Ripple Effects from Amazon's HQ2 Decision
Michael Tucker firstname.lastname@example.org
Amazon's decision to select New York City and Arlington, Va. for its new headquarters properties will affect more than just those areas' office sectors, analysts say.
The e-retail giant announced Tuesday it will invest $5 billion and create more than 50,000 jobs across the two new headquarters locations, with more than 25,000 employees each in Long Island City, Queens, and Crystal City, Arlington. The new locations will join Seattle as the company's three headquarters in North America.
Amazon also selected Nashville, Tenn. for a large new operations center to handle the company's customer fulfillment, transportation and supply chain activities. That center is expected to create 5,000-plus jobs. The firm currently employs nearly 2,500 people in four Nashville-area distribution centers.
Amazon Founder and CEO Jeff Bezos said opening two new headquarters locations will allow the firm to attract sufficient skilled talent from both markets. He said he expects the new offices "to be a full equal to our Seattle headquarters."
Senator Mark Warner, D-Va., said Amazon's decision to locate a headquarters in northern Virginia could benefit the entire capital region. "We've seen that major investments like these can bring not only thousands of direct jobs but also lead to job growth in other industries," he said. Warner is a former technology executive who co-founded Nextel Communications before entering politics.
"While the selection of the two East Coast cities may have surprised many, the criteria laid out in [Amazon's] original request for proposals last September clearly indicated what it was looking for: a large cosmopolitan city where it could scale up operations in a short period," said Barbara Byrne Denham, Senior Economist with Reis, New York. She noted the Queens and Arlington locations have the three main requirements for scaling up operations: access to labor, access to public transportation and space. "Yes, space, as in developable space in Long Island City as well as other sites including Hudson Yards [Manhattan] and a number of Midtown [Manhattan] sites that have been razed in the last two years," she said. "New York City and suburban Virginia also have the two qualitative features listed in the request for proposals: cultural amenities and access to higher education."
Fitch Ratings, New York, predicted Amazon's new offices will likely have a "muted impact" on the economies and credit quality of Virginia's Arlington County and New York City.
"The additional economic activity could positively affect two of the four local government key rating drivers Fitch assigns--revenue framework and long-term liability burden--over the long term," Fitch said. "We do not expect much change in home prices in either location as healthy economic dynamics are already pushing up prices and supply should be sufficient to absorb the needs. The Washington, D.C. area is more likely to benefit than New York City as it has slower growth in rents and home prices."
Similarly, the new headquarters will likely not have a large effect on employment, Fitch predicted. It noted the full impact of both new headquarters would represent a "modest" 1.5 percent of the labor force in the Washington, D.C. area and only 0.5 percent in the New York City metro, and both metros already have low unemployment rates. "[But] the impact could be more significant if the new facilities attract substantial numbers of related jobs," Fitch noted.

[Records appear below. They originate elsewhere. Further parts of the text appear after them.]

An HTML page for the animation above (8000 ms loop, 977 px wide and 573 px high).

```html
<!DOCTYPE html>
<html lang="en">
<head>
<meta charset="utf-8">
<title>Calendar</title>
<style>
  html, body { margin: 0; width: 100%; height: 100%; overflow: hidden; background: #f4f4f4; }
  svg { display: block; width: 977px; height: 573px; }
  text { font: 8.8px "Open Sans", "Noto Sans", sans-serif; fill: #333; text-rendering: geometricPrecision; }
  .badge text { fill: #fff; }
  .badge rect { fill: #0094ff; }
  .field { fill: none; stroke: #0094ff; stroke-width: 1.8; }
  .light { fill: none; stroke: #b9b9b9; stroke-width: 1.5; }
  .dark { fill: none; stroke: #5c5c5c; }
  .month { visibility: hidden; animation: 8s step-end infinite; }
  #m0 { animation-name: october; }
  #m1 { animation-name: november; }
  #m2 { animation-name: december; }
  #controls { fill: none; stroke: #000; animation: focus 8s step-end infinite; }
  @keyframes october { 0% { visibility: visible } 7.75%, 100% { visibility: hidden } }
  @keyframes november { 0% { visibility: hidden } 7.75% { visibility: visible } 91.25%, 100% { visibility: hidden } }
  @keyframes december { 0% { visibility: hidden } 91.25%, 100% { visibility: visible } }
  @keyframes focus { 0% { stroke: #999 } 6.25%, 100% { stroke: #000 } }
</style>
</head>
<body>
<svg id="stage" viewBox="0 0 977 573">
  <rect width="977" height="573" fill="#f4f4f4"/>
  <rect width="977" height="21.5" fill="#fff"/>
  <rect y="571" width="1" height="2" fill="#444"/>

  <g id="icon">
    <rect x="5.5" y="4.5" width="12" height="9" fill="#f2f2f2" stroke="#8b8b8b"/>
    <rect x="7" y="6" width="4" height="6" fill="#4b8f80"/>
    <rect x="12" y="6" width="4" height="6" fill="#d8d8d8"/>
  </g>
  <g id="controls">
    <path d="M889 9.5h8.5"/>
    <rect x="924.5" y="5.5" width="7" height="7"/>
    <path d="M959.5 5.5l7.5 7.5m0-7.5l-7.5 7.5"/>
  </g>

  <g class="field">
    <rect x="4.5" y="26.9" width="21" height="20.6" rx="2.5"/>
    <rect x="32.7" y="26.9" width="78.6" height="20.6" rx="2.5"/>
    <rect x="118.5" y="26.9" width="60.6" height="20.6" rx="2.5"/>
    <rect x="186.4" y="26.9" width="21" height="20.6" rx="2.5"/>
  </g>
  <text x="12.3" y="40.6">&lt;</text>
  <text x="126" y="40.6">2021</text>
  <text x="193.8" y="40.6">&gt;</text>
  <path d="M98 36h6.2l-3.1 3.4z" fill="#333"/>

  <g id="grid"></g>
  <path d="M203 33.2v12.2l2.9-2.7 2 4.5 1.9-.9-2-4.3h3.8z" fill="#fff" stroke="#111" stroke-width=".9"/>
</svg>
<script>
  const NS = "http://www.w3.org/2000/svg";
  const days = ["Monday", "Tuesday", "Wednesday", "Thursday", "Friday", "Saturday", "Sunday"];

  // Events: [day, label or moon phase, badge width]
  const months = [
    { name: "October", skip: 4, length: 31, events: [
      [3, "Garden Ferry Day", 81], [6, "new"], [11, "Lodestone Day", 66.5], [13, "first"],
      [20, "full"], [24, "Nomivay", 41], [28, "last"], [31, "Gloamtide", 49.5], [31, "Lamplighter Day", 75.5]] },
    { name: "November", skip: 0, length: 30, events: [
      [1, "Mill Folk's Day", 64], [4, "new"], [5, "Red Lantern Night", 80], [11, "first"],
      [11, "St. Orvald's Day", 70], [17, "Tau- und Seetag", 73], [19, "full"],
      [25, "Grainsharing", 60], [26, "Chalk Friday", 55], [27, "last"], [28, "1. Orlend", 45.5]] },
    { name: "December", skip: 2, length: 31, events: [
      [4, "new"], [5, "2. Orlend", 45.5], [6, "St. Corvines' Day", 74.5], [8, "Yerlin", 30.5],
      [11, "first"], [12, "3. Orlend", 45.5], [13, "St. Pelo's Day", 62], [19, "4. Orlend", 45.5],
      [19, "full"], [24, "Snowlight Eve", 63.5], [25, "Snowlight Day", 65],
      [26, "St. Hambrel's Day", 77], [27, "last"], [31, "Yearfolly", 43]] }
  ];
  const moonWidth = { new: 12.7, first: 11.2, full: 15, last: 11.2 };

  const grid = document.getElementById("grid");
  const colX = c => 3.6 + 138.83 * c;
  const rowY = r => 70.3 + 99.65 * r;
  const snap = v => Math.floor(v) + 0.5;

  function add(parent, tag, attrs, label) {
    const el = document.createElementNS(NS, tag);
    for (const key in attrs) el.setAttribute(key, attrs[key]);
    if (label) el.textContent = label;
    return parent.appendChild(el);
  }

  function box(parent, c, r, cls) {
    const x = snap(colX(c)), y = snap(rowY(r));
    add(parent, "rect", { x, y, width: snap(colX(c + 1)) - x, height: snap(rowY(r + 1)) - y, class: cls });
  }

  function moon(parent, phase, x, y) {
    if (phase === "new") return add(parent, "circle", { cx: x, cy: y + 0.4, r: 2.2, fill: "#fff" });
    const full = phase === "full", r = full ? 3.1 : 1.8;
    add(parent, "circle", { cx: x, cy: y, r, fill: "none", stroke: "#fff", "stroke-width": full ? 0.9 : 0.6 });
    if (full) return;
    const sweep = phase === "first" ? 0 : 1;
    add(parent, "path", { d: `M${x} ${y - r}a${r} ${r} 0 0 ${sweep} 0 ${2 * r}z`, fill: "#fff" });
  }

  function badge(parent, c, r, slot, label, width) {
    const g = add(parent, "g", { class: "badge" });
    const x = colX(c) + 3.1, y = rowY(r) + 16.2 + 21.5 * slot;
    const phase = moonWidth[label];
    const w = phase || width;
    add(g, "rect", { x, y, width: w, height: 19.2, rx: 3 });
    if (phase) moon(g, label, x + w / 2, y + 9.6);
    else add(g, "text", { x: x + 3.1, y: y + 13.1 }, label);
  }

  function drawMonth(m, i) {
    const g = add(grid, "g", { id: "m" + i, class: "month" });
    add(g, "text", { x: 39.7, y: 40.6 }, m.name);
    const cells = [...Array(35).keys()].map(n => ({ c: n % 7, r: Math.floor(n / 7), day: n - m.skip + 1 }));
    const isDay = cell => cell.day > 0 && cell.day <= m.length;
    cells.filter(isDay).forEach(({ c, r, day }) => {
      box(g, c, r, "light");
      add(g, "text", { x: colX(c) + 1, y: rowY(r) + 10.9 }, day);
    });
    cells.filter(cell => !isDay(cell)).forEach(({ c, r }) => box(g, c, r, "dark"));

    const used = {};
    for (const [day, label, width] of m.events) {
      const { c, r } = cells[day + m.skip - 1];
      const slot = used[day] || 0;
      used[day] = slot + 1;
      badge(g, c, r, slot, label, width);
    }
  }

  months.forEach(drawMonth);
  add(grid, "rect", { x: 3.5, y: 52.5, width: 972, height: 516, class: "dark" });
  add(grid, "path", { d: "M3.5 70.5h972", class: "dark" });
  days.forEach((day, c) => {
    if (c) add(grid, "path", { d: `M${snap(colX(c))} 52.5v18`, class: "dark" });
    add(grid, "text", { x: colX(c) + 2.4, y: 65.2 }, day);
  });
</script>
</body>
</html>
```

Redfin Realty, Seattle, reported online views of available Crystal City and Long Island City homes on Redfin.com have "skyrocketed" since Amazon rumors surfaced in the news. Home views in Long Island City jumped 794 percent compared to a year ago and Crystal City house views increased more than four-fold.
"I believe there is a lot of interest from investors who want a property they can rent out to a future Amazon employee or possibly use for corporate housing," Redfin agent Mara Gemond said. "Investors are betting that prices will rise quickly and they'll be able to rent or sell for a nice profit once Amazon comes to town."
Amazon employees moving to the two areas will find the following housing market conditions near the new headquarters properties, reported CoreLogic, Irvine, Calif:
--House prices have increased 1.7 percent in New York City and 3.2 percent in metro Washington, D.C. areas over the past year.
--Single-family rent prices have increased 2.5 percent in New York and 2.3 percent in the Washington area over the past year.
--A median home prices of $470,000 in the New York metro area and $410,000 in the Washington, D.C. metro, about double the $225,000 national median home price.
The influx of new Amazon employees is bound to change Queens, Arlington and neighboring cities, CoreLogic said. "Infrastructure will most definitely be impacted and other socioeconomic fluctuations may occur," the report said.
Hiring at the new locations will begin in 2019.